I'm going to tell you about two of those things: Your "from" email address, and checking your SPAM box.
First, about email: Click the image at left to see a full-size pop-up of a portion of my inbox. Now, imagine it was yours. Let me ask you, how many of the "from" addresses would you immediately recognize as being from a certain company? My answer? Only one, and it happens to be one of my agents, Giovanna, who changed her "from" address to read her name + phone # + company name. As far as I'm concerned, all the others could be SPAM because they haven't identified themselves in a meaningful way to me.
The importance of this point should not be lost on you, especially if most of your business is conducted via email, and ESPECIALLY if you're a salesperson or you need to command the attention of people who may not immediately recognize who you are. Just because you know who you are doesn't mean anyone else does. So instead of having your "from" name say "[email protected]", have it say "Joe Black - 703-555-1212 - Equity Consultant" (or whatever your info is). And take comfort in knowing the fact that NOBODY else out there is doing this, so it gives you a huge competitive advantage, AND take comfort knowing that people will be able to easily call you when they need to, because your phone number is prominently featured. Just ask yourself - have you ever tried calling someone who emailed you, but you can't find their phone number anywhere on their email? I know it happens to me all the time.
If you want to know "how" to change your "from" address, just Google some related terms; there are plenty of sites with tutorials. For example, here are the results of a Google search I just did on the topic.
OK on to topic #2: SPAM. So, now that we've learned how to keep your email from looking like Spam to others, let's talk about what you should do with your Spam. I'm not going to get into an in-depth discussion on Spam filters (although I'll say that for Windows applications, Cloudmark is the best I've ever seen, and for Macs, Spamsieve is the best), but rather I want to talk to you about what you should do with your Spam folder.

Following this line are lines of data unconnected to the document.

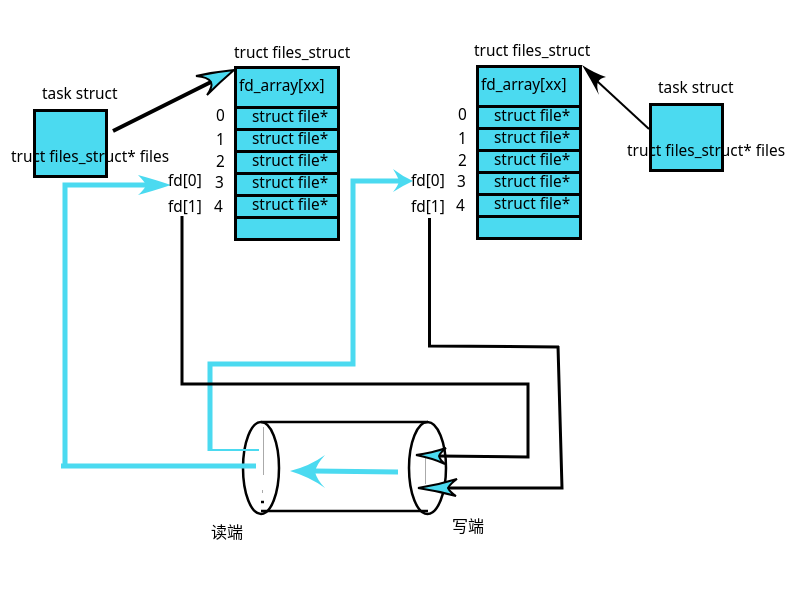
<!DOCTYPE html>
<html lang="zh">
<head>
<meta charset="utf-8">
<title>Pipe shared by two tasks</title>
<style>
:root { --cyan: #4bdaf0; --ink: #000; --paper: #fff; --faint: #aaa; }
* { box-sizing: border-box; margin: 0; padding: 0; }
html, body { width: 794px; height: 595px; overflow: hidden; background: var(--paper); }
.diagram { position: relative; width: 794px; height: 595px; overflow: hidden; color: var(--ink);
  font: 15.4px/20px "Noto Sans", "Open Sans", sans-serif; white-space: nowrap; }
.task-box { position: absolute; width: 75px; height: 69px; border: 3px solid var(--ink); background: var(--cyan); }
.file-table { position: absolute; width: 106px; height: 175px; padding: 3px; display: grid; gap: 3px;
  grid-template-rows: 37px repeat(6, 19px); background: var(--ink); list-style: none; }
.file-table li { background: var(--cyan); padding-left: 15px; line-height: 16px; }
.file-table .head { padding-left: 2px; line-height: 34px; }
.wiring { position: absolute; left: 0; top: 0; }
.label { position: absolute; left: var(--x); top: var(--y); }
.end { font: 16px/20px "Noto Sans CJK SC", sans-serif; }
.line { fill: none; stroke: var(--ink); stroke-width: 3; }
.flow { fill: none; stroke: var(--cyan); stroke-width: 5; }
.flow-head { fill: var(--cyan); }
.head-outlined { fill: var(--cyan); stroke: var(--ink); stroke-width: 2; }
.pipe { fill: none; stroke: var(--ink); stroke-width: 2.5; }
.seam { stroke: var(--faint); stroke-width: 1; }
</style>
</head>
<body>
<main class="diagram">
  <div class="task-box" style="left:33px;top:109px"></div>
  <div class="task-box" style="left:649px;top:103px"></div>

  <ul class="file-table" style="left:234px;top:66px">
    <li class="head">fd_array[xx]</li><li>struct file*</li><li>struct file*</li><li>struct file*</li><li>struct file*</li><li>struct file*</li><li></li>
  </ul>
  <ul class="file-table" style="left:476px;top:65px">
    <li class="head">fd_array[xx]</li><li>struct file*</li><li>struct file*</li><li>struct file*</li><li>struct file*</li><li>struct file*</li><li></li>
  </ul>

  <svg class="wiring" width="794" height="595" viewBox="0 0 794 595" aria-hidden="true">
    <g class="pipe">
      <ellipse cx="261" cy="468" rx="18" ry="46"/>
      <ellipse cx="427.5" cy="468" rx="18.5" ry="46"/>
      <path d="M261 422H428M261 511H428"/>
    </g>
    <path class="seam" d="M263.5 427V475M262.5 490V493M425.5 453V484"/>
    <path class="pipe" d="M261 502h3"/>

    <g class="read-end">
      <path class="flow" stroke-width="6" d="M256 466H61M65 468V185H147"/>
      <path class="flow-head" d="M171 185Q153 179 138 175Q144 181 146 185Q144 190 138 195Q153 191 171 185Z"/>
      <path class="flow" d="M210 451V364H353V181H400"/>
      <path class="flow" style="stroke-width:2" d="M259 450H208"/>
      <path class="flow-head" d="M413 181Q402 176 393 169Q398 177 399 181Q398 186 393 192Q402 186 413 181Z"/>
    </g>

    <g class="write-end">
      <path class="line" d="M182 216V384H528V457L438 456"/>
      <path class="head-outlined" d="M416 455Q432 453 446 448Q440 453 439 456Q440 460 445 464Q432 458 416 455Z"/>
      <path class="line" d="M429.5 218V346L559 347M558 346L562 488H449"/>
      <path class="head-outlined" d="M418 488Q438 485 457 479Q450 484 448 488Q450 492 456 496Q438 491 418 488Z"/>
    </g>

    <path class="flow" d="M398 472L314 471"/>
    <path class="flow-head" d="M290 471Q310 466 325 455Q316 465 315 472Q317 480 325 488Q310 477 290 471Z"/>

    <path class="line" style="stroke-width:4" d="M113 131L213 81"/>
    <path class="head-outlined" d="M234 70Q214 72 196 76Q208 77 211 82Q213 87 207 95Q220 82 234 70Z"/>
    <path class="line" style="stroke-width:2" d="M649 129L597 81"/>
    <path d="M582 65Q594 73 606 77Q600 78 598 82Q596 86 599 95Q591 80 582 65Z"/>
  </svg>

  <span class="label" style="--x:42px;--y:84px">task struct</span>
  <span class="label" style="--x:11px;--y:147px">truct files_struct* files</span>
  <span class="label" style="--x:234px;--y:43px">truct files_struct</span>
  <span class="label" style="--x:216px;--y:106px">0</span>
  <span class="label" style="--x:216px;--y:130px">1</span>
  <span class="label" style="--x:216px;--y:152px">2</span>
  <span class="label" style="--x:215px;--y:173px">3</span>
  <span class="label" style="--x:214px;--y:197px">4</span>
  <span class="label" style="--x:168px;--y:171px">fd[0]</span>
  <span class="label" style="--x:168px;--y:197px">fd[1]</span>

  <span class="label" style="--x:658px;--y:78px">task struct</span>
  <span class="label" style="--x:627px;--y:141px">truct files_struct* files</span>
  <span class="label" style="--x:474px;--y:41px">truct files_struct</span>
  <span class="label" style="--x:458px;--y:105px">0</span>
  <span class="label" style="--x:458px;--y:129px">1</span>
  <span class="label" style="--x:458px;--y:151px">2</span>
  <span class="label" style="--x:457px;--y:172px">3</span>
  <span class="label" style="--x:456px;--y:196px">4</span>
  <span class="label" style="--x:411px;--y:171px">fd[0]</span>
  <span class="label" style="--x:411px;--y:197px">fd[1]</span>

  <span class="label end" style="--x:211px;--y:521px">读端</span>
  <span class="label end" style="--x:452px;--y:515px">写端</span>
</main>
</body>
</html>
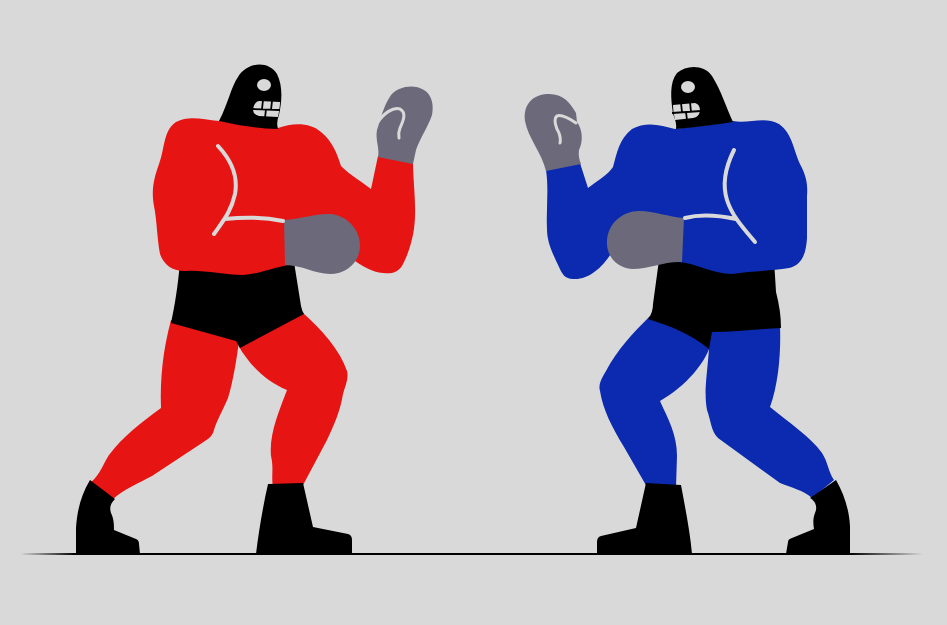
<!DOCTYPE html>
<html lang="en">
<head>
<meta charset="utf-8">
<title>Two Boxers</title>
<style>
:root {
  --backdrop: #d9d9d9;
  --ink: #000000;
  --red: #e71414;
  --blue: #0c2aaf;
  --glove: #6c6a7a;
}
html, body { margin: 0; width: 947px; height: 625px; overflow: hidden; background: var(--backdrop); }
svg { display: block; }
.red { fill: var(--red); }
.blue { fill: var(--blue); }
.ink { fill: var(--ink); }
.glove { fill: var(--glove); }
.light { fill: var(--backdrop); }
.crease { fill: none; stroke: var(--backdrop); stroke-width: 4; stroke-linecap: round; stroke-linejoin: round; }
.thumb { stroke-width: 3; }
.gap { fill: none; stroke: var(--ink); stroke-width: 1.8; }
</style>
</head>
<body>
<svg width="947" height="625" viewBox="0 0 947 625" role="img" aria-label="A red boxer and a blue boxer facing each other with raised gloves">
  <polygon id="ground" class="ink" points="20,554 75,553 470,553 850,553 923,554 850,555 75,555"/>

  <g id="red-boxer">
    <g class="legs red">
      <path d="M171 320L239 340C237 358 233 382 228 398C222 412 217 420 214 430C212 437 208 439 202 443L152 476C139 483 124 489 113 499L91 482C100 475 103 464 109 455C122 437 142 422 161 408C160 378 163 350 171 320Z"/>
      <path d="M238 345L303 313C322 330 340 350 347 371C349 379 345 386 343 394C340 412 334 425 327 440L302 487H273C271 477 274 468 271 456C269 434 279 411 287 390C266 381 250 366 238 345Z"/>
    </g>
    <g class="boots ink">
      <path d="M90 480L115 499C111 503 109 507 111 513C114 519 114 525 114 530L136 539Q139 540 139 544L140 554H76V528C77 511 81 495 90 480Z"/>
      <path d="M268 484L303 483L313 527L348 534Q352 535 352 540V554H256C259 530 263 506 268 484Z"/>
    </g>
    <path class="trunks ink" d="M180 262H294L301 306Q302 311 304 314L240 348L236 341L171 323C175 304 178 285 180 262Z"/>
    <path class="torso red" d="M219 121C238 121 257 128 278 128C294 122 311 123 321 132C333 142 337 154 341 166C351 176 361 181 371 189L378 156L413 163C413 181 417 207 414 229C412 243 407 257 402 266C397 273 391 274 383 273C372 272 362 266 352 259L295 264C277 266 260 274 243 275C224 275 204 270 187 271C173 272 164 265 160 254C157 238 157 221 154 206C151 190 154 178 159 164C165 148 163 131 176 122C190 115 203 120 219 121Z"/>
    <g class="head">
      <path class="ink" d="M219 121C228 104 231 87 238 77C248 61 269 61 277 74C283 86 282 101 279 115Q276 122 278 129Q248 128 219 121Z"/>
      <ellipse class="light" cx="264" cy="85" rx="7" ry="6"/>
      <path class="light" d="M259 101L280 102Q280 107 278 117L259 116Q253 114 253 110Q254 102 259 101Z"/>
      <path class="gap" d="M252 109L280 110M263 100L262 109M272 101L271 110M266 109L265 118"/>
    </g>
    <g class="gloves">
      <path class="glove" d="M378 157C380 149 375 139 377 130C381 118 383 107 391 95C399 86 414 84 424 90C432 95 434 105 432 115C428 127 420 138 416 150L413 164Z"/>
      <path class="crease thumb" d="M378 122C384 113 393 107 400 109C407 113 403 121 400 128Q398 133 399 138"/>
      <path class="glove" d="M284 220C300 219 312 214 330 214C347 215 360 230 360 245C360 263 346 274 330 274C315 274 302 265 285 265Z"/>
    </g>
    <path class="crease" d="M218 146C232 161 238 178 235 194C231 212 223 221 214 234M225 219C244 217 264 217 283 221"/>
  </g>

  <g id="blue-boxer">
    <g class="legs blue">
      <path d="M650 316L712 340C707 362 686 386 660 401C668 419 677 434 677 456L676 487H647L624 447C612 427 603 410 600 391C598 384 602 378 606 371C617 350 633 333 650 316Z"/>
      <path d="M710 328L780 326C781 350 779 382 770 407C789 423 810 436 822 453C828 462 828 471 834 480L812 498C803 490 792 488 780 483L718 438C711 431 711 421 707 410C703 388 709 369 710 328Z"/>
    </g>
    <g class="boots ink">
      <path d="M646 483L681 485C685 507 690 531 692 554H597V542Q597 537 601 536L636 528Z"/>
      <path d="M836 480C844 494 849 509 850 526V554H786L788 542Q788 539 792 538L814 529C813 523 813 518 815 513C818 506 815 501 810 498Z"/>
    </g>
    <path class="trunks ink" d="M659 260H774L776 292Q781 311 781 328C757 329 735 332 712 332L709 349C691 334 670 326 648 319Q653 313 653 304Z"/>
    <path class="torso blue" d="M675 129C694 126 714 125 733 121C748 124 765 116 779 124C793 134 793 150 801 166C806 176 808 184 807 196V238C806 254 802 265 789 268C770 271 751 271 732 274C713 274 696 263 678 262L612 252C603 267 589 280 573 279C565 279 562 274 559 267C553 254 547 243 547 229C546 209 549 190 546 170L580 163L588 188C598 180 608 175 613 167C617 153 619 139 632 129C646 121 661 125 675 129Z"/>
    <g class="head">
      <path class="ink" d="M676 129Q677 123 673 114C671 99 669 83 677 73C687 64 705 65 712 76C721 90 726 107 733 122Q707 126 676 129Z"/>
      <ellipse class="light" cx="688" cy="87" rx="7" ry="6"/>
      <path class="light" d="M673 105L695 103Q700 104 700 111Q699 117 693 118L675 120Q673 112 673 105Z"/>
      <path class="gap" d="M672 113L701 111M681 103L682 112M690 102L691 112M686 112L687 120"/>
    </g>
    <g class="gloves">
      <path class="glove" d="M546 171C542 153 528 138 525 121C523 105 532 95 547 94C562 93 570 102 576 113L577 122C583 130 583 142 579 150Q578 157 581 164Z"/>
      <path class="crease thumb" d="M576 123C570 119 562 114 557 116C553 119 556 128 559 133Q561 139 560 143"/>
      <path class="glove" d="M684 218L682 262C665 261 650 269 632 269C616 268 606 255 607 241C608 223 623 211 639 211C655 211 668 217 684 218Z"/>
    </g>
    <path class="crease" d="M734 150C726 166 722 184 727 200C732 216 744 229 755 242M685 218C700 214 717 215 736 219"/>
  </g>
</svg>
</body>
</html>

No Spam filter is perfect, and over time you'll accumulate some Spam in a Spam folder. My point is this: it is absolutely imperative that you go through that Spam folder on a regular basis, whether once a week or once a month. And it's a total pain to do, but you will almost certainly find one or two legitimate emails within the junk, and it only takes 1 missed email to ruin a business deal. So here's my strategy (I go through mine weekly): First sort by "To" address, and concentrate on Spams that have been sent to you; i.e., ignore any that were sent to other email addresses but showed up in your Spam box. Once you've ensured there's no real email using the "To" sorting method, re-sort by "From". Since many Spams tend to be from the same "person", you can often skim through your Spam folder quickly and ignore multiple emails from the same source. Once you've verified there's no real email in there (or pulled out any that is), delete the emails so next time you go through them you don't duplicate efforts.
Until someone comes up w/ a better Spam fighting solution, I cannot stress how important it is that you do this. The only possible exception I've ever found is Cloudmark, because of the way it fights Spam, there are rarely any false-positive Spams in your Spam folder. Good luck.
Most everyone uses a computer. But a few of us, well, we play a computer like an instrument.
If you're on a computer for 10+ hours per day, this blog is for you.
By "instrument" I mean we know the in's & out's of the device. We know how to eek out maximum performance from it. We're the people who others just look at in wonder when our keys fly across the keyboard.
If you've ever found it excruciatingly painful watching others use a computer because of how slow the person is, then you know what I'm talking about.
These are just my tips, but really, I'm writing this because I want to know about your tips. I want to know what saves you time and makes you more productive. So please post comments below.
I got an email from a reader this week asking if I'd post about how my computer is set up for productivity. As I was going through my answer in my head, I realized that I'm also very geared towards security, which is frequently overlooked. So, behold: a post about how my computer is set up.
Almost all computers today are fast enough for the average load of tasks that a user will dump on it. Most laptops are light enough to be lugged around comfortably. Storage capacity is abundant across the board.